Using the data below, copy out all lines with the word "cell".
START Provided information
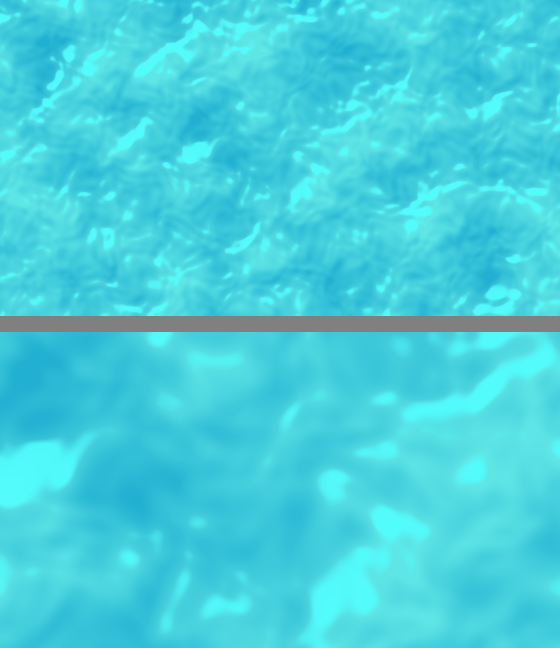
Top, the full canvas; bottom, a detail of the centre.
A Shadertoy shader for this texture:

```glsl
#define SCALE 4.0          // broad swells per canvas height
#define OCTAVES 4
#define GAIN 0.55          // strength of each finer octave
#define WARP 0.035         // bending of the ripples
#define SLOPE_STEP 0.010   // distance over which slope is measured
#define RELIEF 10.0        // slope to light factor
#define LIGHT_DIR vec2(-0.45, 0.89)
#define DEEP vec3(0.13, 0.69, 0.82)
#define SHALLOW vec3(0.37, 0.90, 0.90)
#define GLINT vec3(0.32, 1.00, 1.00)

vec2 randomGradient(vec2 cell) {
    vec3 q = fract(cell.xyx * vec3(0.1031, 0.1030, 0.0973));
    q += dot(q, q.yzx + 33.33);
    float angle = 6.28318 * fract((q.x + q.y) * q.z);
    return vec2(cos(angle), sin(angle));
}

float gradientNoise(vec2 p) {
    vec2 cell = floor(p), f = fract(p);
    vec2 fade = f * f * f * (f * (f * 6.0 - 15.0) + 10.0);
    vec2 right = vec2(1.0, 0.0), up = vec2(0.0, 1.0);
    float bottom = mix(dot(randomGradient(cell), f),
                       dot(randomGradient(cell + right), f - right), fade.x);
    float top = mix(dot(randomGradient(cell + up), f - up),
                    dot(randomGradient(cell + 1.0), f - 1.0), fade.x);
    return mix(bottom, top, fade.y);
}

// Layered ripples, each octave turned and twice as fine
float waterHeight(vec2 p) {
    mat2 turnAndDouble = 2.0 * mat2(0.8, 0.6, -0.6, 0.8);
    float height = 0.0, amplitude = 1.0;
    p *= SCALE;
    for (int i = 0; i < OCTAVES; i++) {
        height += amplitude * gradientNoise(p + 17.3);
        amplitude *= GAIN;
        p = turnAndDouble * p;
    }
    return height;
}

void mainImage(out vec4 fragColor, in vec2 fragCoord) {
    vec2 p = fragCoord / iResolution.y;
    p += WARP * vec2(gradientNoise(p * 9.0 + 41.0), gradientNoise(p * 9.0 + 83.0));

    // Height and the slope facing the light
    vec2 offset = SLOPE_STEP * LIGHT_DIR;
    float ahead = waterHeight(p + offset);
    float behind = waterHeight(p - offset);
    float height = 0.5 * (ahead + behind);
    float facing = RELIEF * (behind - ahead);

    // Body colour, then bright glints on the steep lit faces
    float tone = clamp(0.58 + 0.70 * height + 0.13 * facing, 0.0, 1.0);
    vec3 color = mix(DEEP, SHALLOW, tone);
    float glint = smoothstep(0.9, 2.1, facing + 0.5 * height);
    color = mix(color, GLINT, 0.85 * glint);

    fragColor = vec4(color, 1.0);
}
```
END Provided information
• Problem solution:
vec2 randomGradient(vec2 cell) {
    vec3 q = fract(cell.xyx * vec3(0.1031, 0.1030, 0.0973));
    vec2 cell = floor(p), f = fract(p);
    float bottom = mix(dot(randomGradient(cell), f),
                       dot(randomGradient(cell + right), f - right), fade.x);
    float top = mix(dot(randomGradient(cell + up), f - up),
                    dot(randomGradient(cell + 1.0), f - 1.0), fade.x);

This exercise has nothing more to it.